***** Dataset entries *****

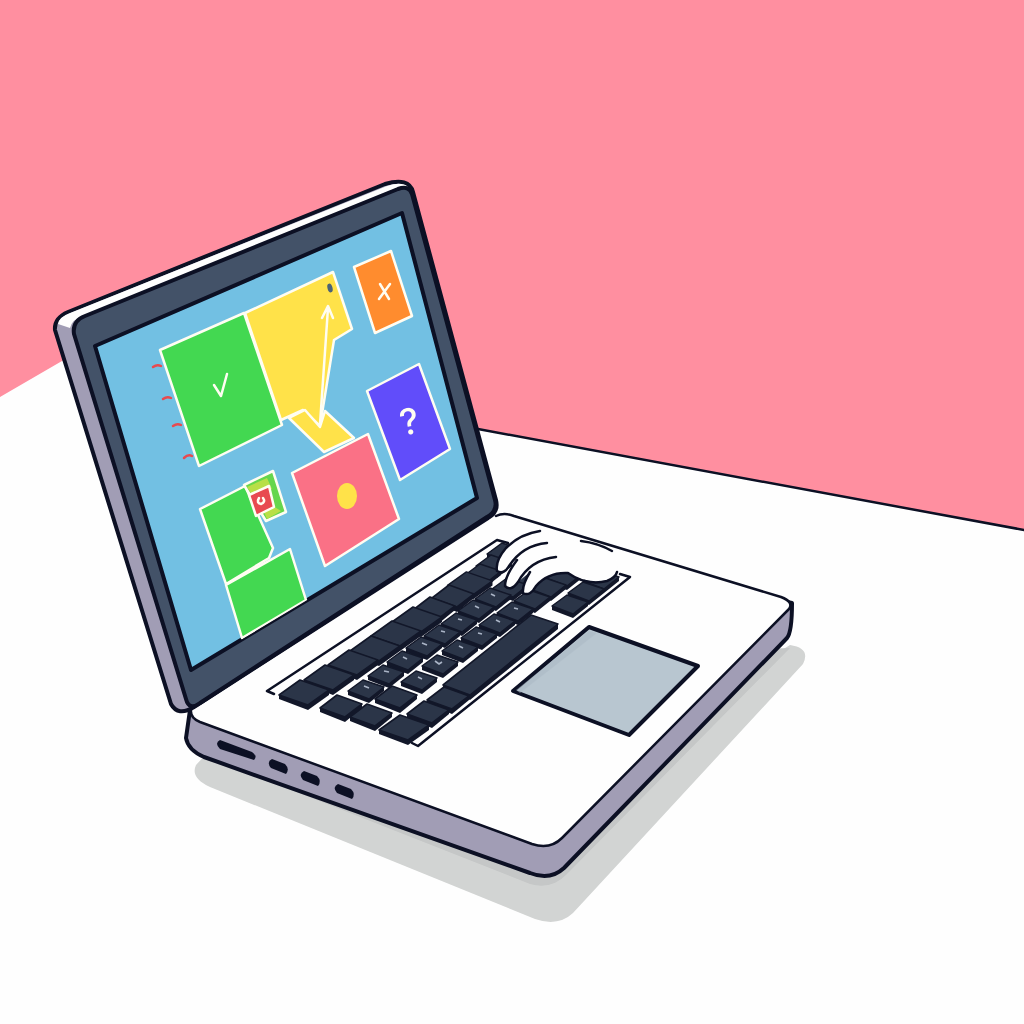
<!DOCTYPE html>
<html lang="en">
<head>
<meta charset="utf-8">
<title>Laptop on a desk</title>
<style>
:root {
  --wall: #ff8fa0; --desk: #fefefe; --ink: #0c1024; --line: #fffdf2;
  --shadow: #d2d4d3; --shadow-soft: #c5c7c7; --metal: #a19db5; --bezel: #435268;
  --screen: #72c0e3; --green: #43d851; --yellow: #ffe249; --orange: #ff8c2e;
  --violet: #614dfa; --coral: #fa7186; --red: #e84a50; --key: #2b3548; --key-side: #121729; --pad: #b8c6d0;
}
html, body { margin: 0; height: 100%; overflow: hidden; background: var(--desk); }
svg { display: block; width: 1024px; height: 1024px; }
.outline { stroke: var(--ink); stroke-width: 4; stroke-linejoin: round; stroke-linecap: round; }
.thin { stroke: var(--ink); stroke-width: 2.5; stroke-linejoin: round; stroke-linecap: round; fill: none; }
.tile { stroke: var(--line); stroke-width: 2.5; stroke-linejoin: round; }
.mark { fill: none; stroke: var(--line); stroke-width: 2.5; stroke-linecap: round; stroke-linejoin: round; }
.question { font: 500 36px Inter, sans-serif; fill: var(--line); text-anchor: middle; }
.legend { fill: none; stroke: #aab4c6; stroke-width: 1.6; }
</style>
</head>
<body>
<svg viewBox="0 0 1024 1024" role="img" aria-label="Open laptop with colourful tiles on its screen and a hand on the keyboard">
  <defs>
    <g id="key">
      <path fill="var(--key-side)" d="M-21 3V7L4 17L21 3V-1Z"/>
      <path fill="var(--key)" stroke="var(--key-side)" stroke-width="1.6" stroke-linejoin="round" d="M-21 3L-4 -10L21 -1L4 12Z"/>
    </g>
    <g id="wide-key">
      <path fill="var(--key-side)" d="M-25 3V7L4 18L25 3V-1Z"/>
      <path fill="var(--key)" stroke="var(--key-side)" stroke-width="1.6" stroke-linejoin="round" d="M-25 3L-4 -12L25 -2L4 13Z"/>
    </g>
    <g id="small-key">
      <path fill="var(--key-side)" d="M-18 2V6L3 14L18 2V-2Z"/>
      <path fill="var(--key)" stroke="var(--key-side)" stroke-width="1.5" stroke-linejoin="round" d="M-18 2L-3 -9L18 -2L3 10Z"/>
    </g>
    <clipPath id="screen-area"><path d="M95 346L402 213L477 498L191 670Z"/></clipPath>
  </defs>

  <g id="room">
    <rect width="1024" height="1024" fill="var(--desk)"/>
    <path fill="var(--wall)" d="M0 0H1024V530L478 429L300 300L62 361L0 397Z"/>
    <path class="thin" d="M478 429L1024 530"/>
  </g>

  <g id="shadow">
    <path fill="var(--shadow)" d="M196 765Q190 778 210 787L535 919Q558 927 573 913L803 664Q811 648 790 645L540 800L210 750Z"/>
    <path fill="var(--shadow-soft)" d="M205 756L530 884Q552 890 567 874L790 648L740 650L500 830Z"/>
  </g>

  <g id="base">
    <path class="outline" fill="var(--metal)" d="M190 710L186 738Q188 750 204 757L530 873Q550 881 564 868L787 638Q792 632 792 603L600 560Z"/>
    <path fill="var(--desk)" d="M191 710L496 516Q504 512 514 516L781 597Q794 602 789 609L562 838Q550 850 532 844L200 722Q190 718 191 710Z"/>
    <path class="thin" stroke-width="3.5" d="M191 710Q190 718 200 722L532 844Q550 850 562 838L789 609Q794 602 781 597L514 516Q504 512 496 516"/>
    <g id="ports" fill="var(--ink)">
      <path d="M220 740L252 752Q258 756 254 760L220 749Q214 743 220 740Z"/>
      <path id="port" d="M272 759L285 764Q290 769 286 774L271 768Q266 762 272 759Z"/>
      <use href="#port" x="32" y="12"/>
      <use href="#port" x="66" y="25"/>
    </g>
    <path class="outline" stroke-width="2.5" fill="var(--pad)" d="M589 627L698 666L629 735L513 691Z"/>
    <path fill="#aab8c3" d="M589 631L597 633L520 693L516 690Z" opacity=".5"/>
  </g>

  <g id="keyboard">
    <path class="thin" d="M274 694L267 691L497 540L508 543M620 574L630 577L418 746L412 743"/>
    <g id="function-row">
      <use href="#small-key" x="505" y="552"/>
      <use href="#small-key" x="494" y="564"/>
      <use href="#small-key" x="483" y="573"/>
      <use href="#wide-key" x="470" y="583" transform="translate(47 58) scale(.9)"/>
      <use href="#key" x="453" y="595"/>
      <use href="#key" x="434" y="607"/>
      <use href="#wide-key" x="417" y="619"/>
      <use href="#wide-key" x="396" y="633"/>
      <use href="#wide-key" x="375" y="648"/>
      <use href="#wide-key" x="353" y="662"/>
      <use href="#wide-key" x="329" y="677"/>
      <use href="#wide-key" x="304" y="692"/>
    </g>
    <g id="letter-row-one">
      <use href="#small-key" x="525" y="577"/>
      <use href="#small-key" x="510" y="587"/>
      <use href="#small-key" x="493" y="597"/>
      <use href="#small-key" x="476" y="609"/>
      <use href="#small-key" x="459" y="622"/>
      <use href="#small-key" x="442" y="634"/>
      <use href="#small-key" x="424" y="646"/>
      <use href="#small-key" x="405" y="660"/>
      <use href="#small-key" x="386" y="674"/>
      <use href="#small-key" x="366" y="689"/>
      <use href="#key" x="341" y="705"/>
    </g>
    <g id="letter-row-two">
      <use href="#small-key" x="564" y="576"/>
      <use href="#small-key" x="548" y="587"/>
      <use href="#small-key" x="532" y="599"/>
      <use href="#small-key" x="515" y="611"/>
      <use href="#small-key" x="497" y="623"/>
      <use href="#small-key" x="479" y="636"/>
      <use href="#small-key" x="460" y="649"/>
      <use href="#small-key" x="440" y="664"/>
      <use href="#small-key" x="419" y="680"/>
      <use href="#key" x="396" y="696"/>
      <use href="#key" x="371" y="714"/>
    </g>
    <g id="space-row">
      <use href="#small-key" x="601" y="579"/>
      <use href="#small-key" x="586" y="591"/>
      <use href="#small-key" x="570" y="604"/>
      <path fill="var(--key-side)" d="M443 685V689L470 700L558 629V624Z"/>
      <path fill="var(--key)" stroke="var(--key-side)" stroke-width="1.6" stroke-linejoin="round" d="M443 685L531 615L558 624L470 695Z"/>
      <use href="#key" x="448" y="697"/>
      <use href="#key" x="428" y="711"/>
      <use href="#wide-key" x="404" y="727"/>
    </g>
    <path class="legend" d="M364 686l5 2M384 671l5 1M403 657l4 2M422 643l5 2M441 631l4 1M458 619l4 1M475 606l4 2M491 594l4 2M418 677l4 2M435 661l4 3l3-2M459 646l4 2M478 633l4 1M496 620l4 2M514 608l4 1"/>
  </g>

  <g id="hand">
    <path fill="var(--desk)" d="M540 531Q520 534 506 548Q495 561 497 571Q504 575 509 566L517 560Q505 576 505 586Q511 592 518 582L530 572Q522 585 523 593Q530 597 536 586Q548 572 568 573Q586 584 607 581Q620 577 617 562L612 551Z"/>
    <path class="thin" stroke-width="3" d="M540 531Q520 534 506 548Q495 561 497 571Q504 575 509 566Q523 545 547 543M517 560Q505 576 505 586Q511 592 518 582Q530 560 556 557M530 572Q522 585 523 593Q530 597 536 586Q548 572 568 573Q586 586 607 581Q616 577 617 572"/>
    <path class="thin" d="M581 541Q598 543 612 551"/>
  </g>

  <g id="lid">
    <path class="outline" fill="var(--metal)" d="M55 330Q54 318 68 312L385 184Q409 177 413 192L496 500Q499 512 488 518L194 707Q178 717 171 704Z"/>
    <path fill="var(--desk)" d="M58 324Q59 317 70 313L387 186Q402 181 408 187L84 316Q72 319 70 328Z"/>
    <path class="outline" stroke-width="3" fill="var(--bezel)" d="M74 334Q72 321 85 316L398 189Q409 185 412 194L495 500Q498 511 487 517L200 703Q189 711 186 699Z"/>
    <path class="outline" stroke-width="3" fill="var(--screen)" d="M95 346L402 213L477 498L191 670Z"/>
  </g>

  <g id="screen-content" clip-path="url(#screen-area)">
    <path class="tile" fill="var(--yellow)" d="M245 313L333 272L352 329L334 340L320 426L303 410L281 420Z"/>
    <path class="tile" fill="var(--yellow)" d="M289 418L305 410L320 427L325 411L354 438L324 452Z"/>
    <path class="mark" d="M320 424L328 308M322 318L328 306L333 318"/>
    <ellipse cx="330" cy="288" rx="2.5" ry="4.5" fill="#4c6376" transform="rotate(-15 330 288)"/>
    <path class="tile" fill="var(--green)" d="M160 350L244 313L282 425L199 466Z"/>
    <path class="mark" d="M214 385L221 396L227 374"/>
    <g id="notches" fill="none" stroke="var(--red)" stroke-width="2.5" stroke-linecap="round">
      <path d="M153 367Q157 364 161 366M163 399Q167 396 171 398M173 426Q177 423 181 425M184 458Q188 454 192 456"/>
    </g>
    <path class="tile" fill="var(--orange)" d="M354 267L391 251L412 316L375 333Z"/>
    <path class="mark" stroke-width="2" d="M380 284L389 299M390 284L379 299"/>
    <path class="tile" fill="var(--violet)" d="M367 391L419 364L450 449L400 480Z"/>
    <text class="question" transform="translate(412 434) rotate(-12)">?</text>
    <path class="tile" fill="var(--coral)" d="M292 473L368 434L399 519L325 566Z"/>
    <ellipse cx="347" cy="496" rx="10" ry="13" fill="var(--yellow)"/>
    <path class="tile" fill="var(--green)" d="M200 509L245 486L273 548L269 558L226 584Z"/>
    <path class="tile" fill="var(--green)" d="M226 585L290 549L306 600L242 638Z"/>
    <path class="tile" fill="#65d64c" d="M244 485L273 471L286 512L266 521Z"/>
    <path fill="#b8df47" d="M247 487L267 478L272 489L253 496ZM264 512L273 506L281 511L267 519Z"/>
    <path class="tile" stroke-width="1.5" fill="var(--red)" d="M249 495L269 486L274 507L256 516Z"/>
    <path class="mark" stroke-width="1.5" d="M259 498Q256 503 261 504Q266 502 263 498"/>
  </g>
</svg>
</body>
</html>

*****

- **Work request**
Some lines above contain the word "linecap". Copy each of them.

- **Response box**
.outline { stroke: var(--ink); stroke-width: 4; stroke-linejoin: round; stroke-linecap: round; }
.thin { stroke: var(--ink); stroke-width: 2.5; stroke-linejoin: round; stroke-linecap: round; fill: none; }
.mark { fill: none; stroke: var(--line); stroke-width: 2.5; stroke-linecap: round; stroke-linejoin: round; }
    <g id="notches" fill="none" stroke="var(--red)" stroke-width="2.5" stroke-linecap="round">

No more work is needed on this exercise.